Pictures paired with source code:
————

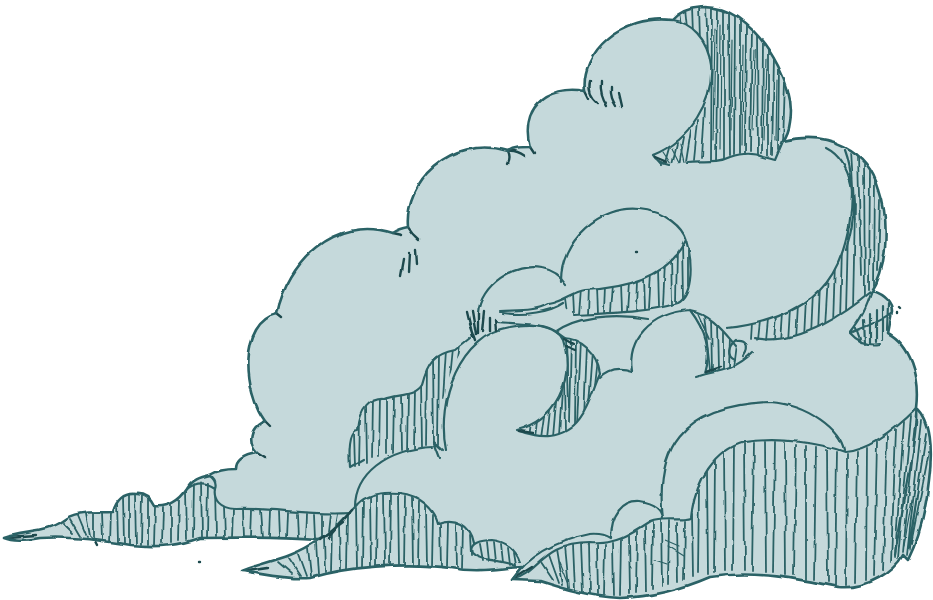
<!DOCTYPE html>
<html lang="en">
<head>
<meta charset="utf-8">
<title>Ink cloud</title>
<style>
:root { --paper: #ffffff; --cloud: #c5d9db; --ink: #2c6266; --ink-dark: #1f4a4e; }
html, body { margin: 0; background: var(--paper); overflow: hidden; }
svg { display: block; width: 933px; height: 600px; }
.body { fill: var(--cloud); }
.outline, .contour, .hatch, .accent { fill: none; stroke: var(--ink); stroke-linecap: round; stroke-linejoin: round; }
.outline { stroke-width: 2.6; }
.contour { stroke-width: 2.2; }
.hatch { stroke-width: 1.8; }
.accent { stroke: var(--ink-dark); stroke-width: 2.4; }
.fine { stroke-width: 1.2; }
</style>
</head>
<body>
<svg viewBox="0 0 933 600" role="img" aria-label="Hatched ink drawing of a billowing cloud">
<defs>
  <filter id="hand-wobble" filterUnits="userSpaceOnUse" x="0" y="0" width="933" height="600">
    <feTurbulence type="fractalNoise" baseFrequency="0.045" numOctaves="2" seed="4" result="noise"/>
    <feDisplacementMap in="SourceGraphic" in2="noise" scale="4" xChannelSelector="R" yChannelSelector="G"/>
  </filter>
  <path id="silhouette" d="M3 537C25 530 46 532 62 521C75 510 95 513 113 512C116 500 124 493 135 494C146 493 151 500 154 506C168 508 180 500 187 489C192 480 200 477 210 475C218 470 228 469 236 469C236 460 244 455 257 453C248 444 249 427 265 421C243 392 239 322 277 314C287 262 335 215 392 233C398 229 402 228 408 227C404 182 450 134 508 151C514 147 521 147 530 147C520 110 545 84 585 91C580 52 622 14 672 20C685 5 715 2 737 17C770 40 796 90 790 122C789 131 786 137 783 141C830 130 868 150 879 190C890 222 887 268 872 291C885 295 892 304 892 312C890 322 889 330 888 333C910 345 921 376 917 408C931 420 933 450 929 480C926 510 918 540 908 560L903 555C895 570 868 590 838 587C800 579 755 570 710 577C680 590 650 597 620 598C590 597 562 588 540 581L512 580L522 567C500 568 480 573 450 568C405 562 345 567 310 578C285 580 260 573 241 571C262 562 292 559 318 540C290 538 250 537 200 538C180 545 160 548 130 545C100 540 70 536 40 538C25 541 10 540 3 537Z"/>
  <clipPath id="shade-crown"><path d="M672 20C685 5 715 2 737 17C770 40 796 90 790 122L783 143L775 159C762 153 742 153 716 162C700 160 680 161 662 165L653 155C690 140 714 100 711 65C708 38 690 22 672 20Z"/></clipPath>
  <clipPath id="shade-shoulder"><path d="M845 150C862 155 873 170 879 190C890 222 887 268 872 291C850 310 800 347 750 340L727 328C760 325 800 312 820 290C850 260 860 190 845 150Z"/></clipPath>
  <clipPath id="shade-islet"><path d="M556 302C568 300 572 292 585 290C630 288 670 275 684 238C696 270 690 297 678 303C650 312 615 313 575 315Z"/></clipPath>
  <clipPath id="shade-globe"><path d="M563 339C580 337 597 355 600 372C590 395 585 432 550 436C540 437 525 434 516 430C556 420 575 380 563 339Z"/></clipPath>
  <clipPath id="shade-knob"><path d="M690 310C710 313 725 335 736 346L743 366L705 374C712 350 705 330 690 310Z"/></clipPath>
  <clipPath id="shade-bank"><path d="M350 467C348 440 352 430 358 430C360 408 370 398 385 399C400 394 415 396 422 385C428 362 435 354 455 350L468 341C447 370 436 410 443 448C418 444 385 455 355 468Z"/></clipPath>
  <clipPath id="shade-left-wisp"><path d="M35 535C48 531 56 525 62 521C75 510 95 513 113 512C116 500 124 493 135 494C146 493 151 500 154 506C168 508 180 500 187 489C194 480 205 480 215 484C213 500 220 508 235 509C270 507 310 516 350 513L320 540C280 538 240 537 200 538C180 545 160 548 130 545C100 540 70 536 35 537Z"/></clipPath>
  <clipPath id="shade-centre-wisp"><path d="M262 566C300 556 325 540 355 507C365 493 385 492 400 493C420 495 435 510 438 523C455 517 471 525 474 544C485 538 510 540 518 555L522 567C500 568 480 573 450 568C405 562 345 567 310 578C290 577 275 572 262 570Z"/></clipPath>
  <clipPath id="shade-base"><path d="M530 577C540 567 545 543 590 543C615 545 630 535 650 522C665 516 680 522 691 518C695 480 715 450 745 442C780 437 820 443 845 452C870 450 895 430 917 408C931 420 933 450 929 480C926 510 918 540 908 560L903 555C895 570 868 590 838 587C800 579 755 570 710 577C680 590 650 597 620 598C590 597 562 588 530 579Z"/></clipPath>
</defs>

<g id="cloud" filter="url(#hand-wobble)">
  <use href="#silhouette" class="body"/>

  <g id="hatching" class="hatch">
    <path clip-path="url(#shade-crown)" d="M679 12l2 13M685 8l2 20M692 6l1 28M699 5l1 36M706 4l2 50M712 5l-1 156M718 7l-2 155M724 10v150M729 12l1 143M735 16l-1 138M740 19v134M746 24l-1 130M752 29l-2 122M757 34l1 122M763 41l-1 112M768 48v108M774 57l-2 98M779 66l-1 84M785 80l-2 64M705 108l-3 50M698 120l-4 40M691 130l-5 32M684 137l-5 28M677 143l-5 22M669 148l-5 18"/>
    <path class="fine" clip-path="url(#shade-crown)" d="M715 30l-2 110M721 25l-1 125M732 40l-1 90M743 45l-1 100M755 50l-2 80M766 60l-2 80M777 80l-1 60M663 152l8 12M672 148l7 14M680 144l4 18"/>
    <path clip-path="url(#shade-shoulder)" d="M851 150l4 70M858 155l3 120M864 160l1 142M870 170l-1 120M875 180l-1 105M880 200l-2 70M855 205l-2 105M848 232l-2 81M842 248l-2 72M835 262l-2 62M828 274l-3 54M820 284l-2 50M813 292l-2 44M806 298l-2 40M798 304l-2 36M791 308l-2 34M783 312l-2 30M776 316l-2 24M768 319l-2 22M760 321l-2 19M752 323l-1 16"/>
    <path clip-path="url(#shade-islet)" d="M565 298l2 15M573 292l1 22M581 288l-2 27M589 286l-1 28M597 286l1 28M605 285l-1 28M613 284l-2 28M621 283l1 29M629 282l-2 30M637 279l-1 32M644 276l1 34M651 272l-2 36M658 268l1 38M665 262l-2 43M671 255l1 49M677 248l-1 55M682 240l1 60M688 246v40"/>
    <path clip-path="url(#shade-globe)" d="M566 338l2 70M571 336l-2 86M576 336l-1 90M581 340l-4 84M587 344l-3 75M593 350l-4 55M598 358l-3 28M562 390l-3 45M556 402l-3 35M550 410l-3 28M544 416l-3 22M537 420l-2 18M530 423l-2 14M564 380l1 52"/>
    <path clip-path="url(#shade-knob)" d="M698 314l11 25M704 314l6 56M711 316l1 56M717 324l1 46M723 330v40M730 336l-1 32M737 344l-3 24"/>
    <path clip-path="url(#shade-bank)" d="M354 434l1 32M360 420l-1 45M366 405l1 57M373 400l-1 57M380 396l-1 60M387 396v58M394 395l-1 58M401 394l1 56M408 393l-1 58M415 390l-1 58M421 382l1 65M427 368l-1 77M433 358l1 87M439 354l-1 90M446 350l-3 48M453 348l-3 30M460 345l-3 20"/>
    <path clip-path="url(#shade-left-wisp)" d="M63 523l10 10M70 519l10 17M78 515l9 22M86 514l4 22M94 513v27M102 512l1 28M111 512l-1 31M117 502l1 40M123 497l1 46M129 495v49M135 495l1 49M142 495l-1 49M148 500v44M155 507l-1 38M163 508l-1 35M171 505v37M179 500l-1 40M186 490l1 49M194 484l-1 53M201 482l1 55M208 482l-1 55M215 488l1 48M224 507l1 30M233 509l-1 28M243 510l1 27M252 510l-1 27M261 510l2 28M270 511l-1 26M279 512l1 25M288 513l-1 25M297 514l1 24M306 514l-1 25M314 515l1 24M322 515v23M330 514l-2 18M338 514l-2 12"/>
    <path clip-path="url(#shade-centre-wisp)" d="M278 562l14 12M288 558l12 18M298 554l8 22M308 548l3 28M316 542l2 32M324 537l1 35M332 530l-1 41M340 524l1 46M348 516l-1 53M356 508l1 60M363 500l-1 68M370 496l1 70M377 494l-1 72M384 494l1 71M391 494l-1 71M398 494l1 71M405 496l-1 70M412 497l1 69M419 501l-1 65M426 506l1 60M433 515l-1 51M440 524l1 42M448 522l-1 44M456 523l1 44M463 526l-1 42M470 535l1 20M480 544l3 17M487 542l2 19M494 542l2 20M501 544l2 18M508 548l2 17M514 553l2 12"/>
    <path clip-path="url(#shade-base)" d="M541 562l12 18M549 555l10 28M557 549l6 36M565 546l4 42M573 545l2 45M581 544l2 49M589 544l1 50M597 545l1 49M605 545l-1 50M613 543l1 52M621 540l-1 55M629 536l1 58M637 532l-1 60M645 527l1 64M653 523l-1 65M661 520l1 66M669 521l-1 62M677 523l1 58M685 521l-1 58M692 514l1 62M699 490l-1 82M707 472l1 102M715 460l-1 112M724 452l1 119M734 446l-1 124M744 444l1 126M754 443l-2 128M765 442l1 130M775 442l-2 130M785 443l1 132M796 445l-2 130M806 446v133M816 447l-2 132M827 450l1 132M837 452l-2 133M847 454l-1 131M857 452l-2 130M867 448l-1 132M877 442l-3 134M887 436l-4 134M896 430l-5 132M904 422l-9 135M911 416l-13 142M917 412l-14 140M922 420l-15 135M926 434l-17 114M929 452l-18 92"/>
    <path class="fine" d="M665 540l14 6M668 546l16 10M655 560l12 4M560 562l8 20M912 500l-8 46M918 490l-8 60"/>
  </g>

  <g id="contours" class="contour">
    <path id="crown" d="M672 20C690 22 708 38 711 65C714 100 690 140 653 155L662 165M653 155C656 161 662 163 670 165M688 162C700 160 716 164 730 157C745 152 755 153 764 157L775 160L783 141"/>
    <path id="shoulder" d="M826 148C850 160 862 200 846 250M845 150C860 190 850 260 820 290C800 312 760 325 727 328M872 291C850 310 800 347 755 338"/>
    <path id="right-bump" d="M872 291C866 308 863 316 850 333C858 342 868 346 880 344M850 333C862 328 880 322 892 312M856 328l5 14M864 320l1 24M870 314v30M876 310v32M882 306v34M888 304l-1 26"/>
    <path id="islet" d="M561 281C560 240 600 205 640 209C665 211 683 228 686 240C695 270 690 297 678 303C650 312 615 313 575 315M686 240C670 275 630 288 585 290C572 292 565 301 548 304M500 311C520 310 536 311 548 304M503 313C525 316 550 312 563 303"/>
    <path id="islet-left" d="M478 314C480 285 515 262 542 268C553 270 561 276 566 284"/>
    <path id="globe" d="M446 450C436 400 460 335 510 327C535 322 557 326 563 340C575 380 556 420 516 430C525 434 540 437 550 436C585 432 590 395 600 374C597 352 580 338 563 338"/>
    <path id="ridge" d="M498 322C515 324 540 322 556 332C575 318 610 312 648 319M556 332L566 339M600 378C609 368 620 367 632 371"/>
    <path id="knob" d="M632 371C627 340 650 313 690 310C710 313 724 332 736 346M690 310C705 330 712 350 705 374L695 377M705 374C720 371 736 369 753 352M736 340C728 346 726 356 735 360M737 341C746 340 750 347 744 356"/>
    <path id="bank" d="M350 467C348 440 352 430 358 430C360 408 370 398 385 399C400 394 415 396 422 385C428 362 435 354 455 350L470 338M350 467L364 459M443 450L434 442L440 458"/>
    <path id="centre-swell" d="M355 507C355 475 385 449 433 447M318 540C332 534 342 520 355 507C365 493 385 492 400 493C420 495 435 510 438 523C455 517 471 525 474 543M472 553C468 543 482 540 492 540C506 541 516 550 520 562M472 553C480 562 498 558 516 566"/>
    <path id="left-wisp" d="M187 489C196 482 206 482 215 488C213 500 220 508 235 509C270 507 310 516 350 513M215 488C217 482 214 478 210 475"/>
    <path id="base-bumps" d="M512 580C530 554 560 540 590 534C600 533 606 535 611 538C611 515 622 500 640 501C655 503 663 510 663 519C655 450 680 405 770 402C810 405 840 430 844 450"/>
    <path id="base-rim" d="M512 580C540 573 541 543 590 543C615 545 630 535 650 522C665 516 680 522 691 518C695 480 715 450 745 442C780 437 820 443 845 452C870 450 895 430 917 408C920 430 905 490 895 555"/>
  </g>

  <g id="accents" class="accent">
    <path d="M590 81C588 90 592 98 598 103M601 81C600 90 602 98 607 105M611 88C610 96 613 101 616 106M619 94l3 13"/>
    <path d="M404 259l-3 17M410 253l-1 18M416 250l1 14M408 227C411 232 414 236 419 240M392 233l9 2M508 151C510 155 510 159 508 163M508 151C514 150 519 152 525 156M530 147l4 6M585 91l4 8M265 421l5 5M277 314l5 4M257 453l8 5"/>
    <path d="M467 312l6 25M472 311l4 24M478 314v20M484 312l-2 20M490 318v13M496 320l1 10M469 324l6 17"/>
    <path d="M564 339l9 5M565 346l10 4M518 431l14 2M655 157l12 5M706 372l14-5M516 577l16-10M320 540l24-18M328 538l24-28M246 571l22-3M8 537l28-2M899 308l1 1M897 313v1M95 541l2 4M200 562l1 0M635 252l1 0"/>
  </g>

  <use href="#silhouette" class="outline"/>
</g>
</svg>
</body>
</html>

————

■ **WHAT IS BEING ASKED**
Could you reproduce, exactly, every line above from the line with "30l-2 110M721 25l-1" to the line with "434l1 32M360 420l-1", and no other line? Both ends count.

■ **OUTPUT FOR THIS EXERCISE**
    <path class="fine" clip-path="url(#shade-crown)" d="M715 30l-2 110M721 25l-1 125M732 40l-1 90M743 45l-1 100M755 50l-2 80M766 60l-2 80M777 80l-1 60M663 152l8 12M672 148l7 14M680 144l4 18"/>
    <path clip-path="url(#shade-shoulder)" d="M851 150l4 70M858 155l3 120M864 160l1 142M870 170l-1 120M875 180l-1 105M880 200l-2 70M855 205l-2 105M848 232l-2 81M842 248l-2 72M835 262l-2 62M828 274l-3 54M820 284l-2 50M813 292l-2 44M806 298l-2 40M798 304l-2 36M791 308l-2 34M783 312l-2 30M776 316l-2 24M768 319l-2 22M760 321l-2 19M752 323l-1 16"/>
    <path clip-path="url(#shade-islet)" d="M565 298l2 15M573 292l1 22M581 288l-2 27M589 286l-1 28M597 286l1 28M605 285l-1 28M613 284l-2 28M621 283l1 29M629 282l-2 30M637 279l-1 32M644 276l1 34M651 272l-2 36M658 268l1 38M665 262l-2 43M671 255l1 49M677 248l-1 55M682 240l1 60M688 246v40"/>
    <path clip-path="url(#shade-globe)" d="M566 338l2 70M571 336l-2 86M576 336l-1 90M581 340l-4 84M587 344l-3 75M593 350l-4 55M598 358l-3 28M562 390l-3 45M556 402l-3 35M550 410l-3 28M544 416l-3 22M537 420l-2 18M530 423l-2 14M564 380l1 52"/>
    <path clip-path="url(#shade-knob)" d="M698 314l11 25M704 314l6 56M711 316l1 56M717 324l1 46M723 330v40M730 336l-1 32M737 344l-3 24"/>
    <path clip-path="url(#shade-bank)" d="M354 434l1 32M360 420l-1 45M366 405l1 57M373 400l-1 57M380 396l-1 60M387 396v58M394 395l-1 58M401 394l1 56M408 393l-1 58M415 390l-1 58M421 382l1 65M427 368l-1 77M433 358l1 87M439 354l-1 90M446 350l-3 48M453 348l-3 30M460 345l-3 20"/>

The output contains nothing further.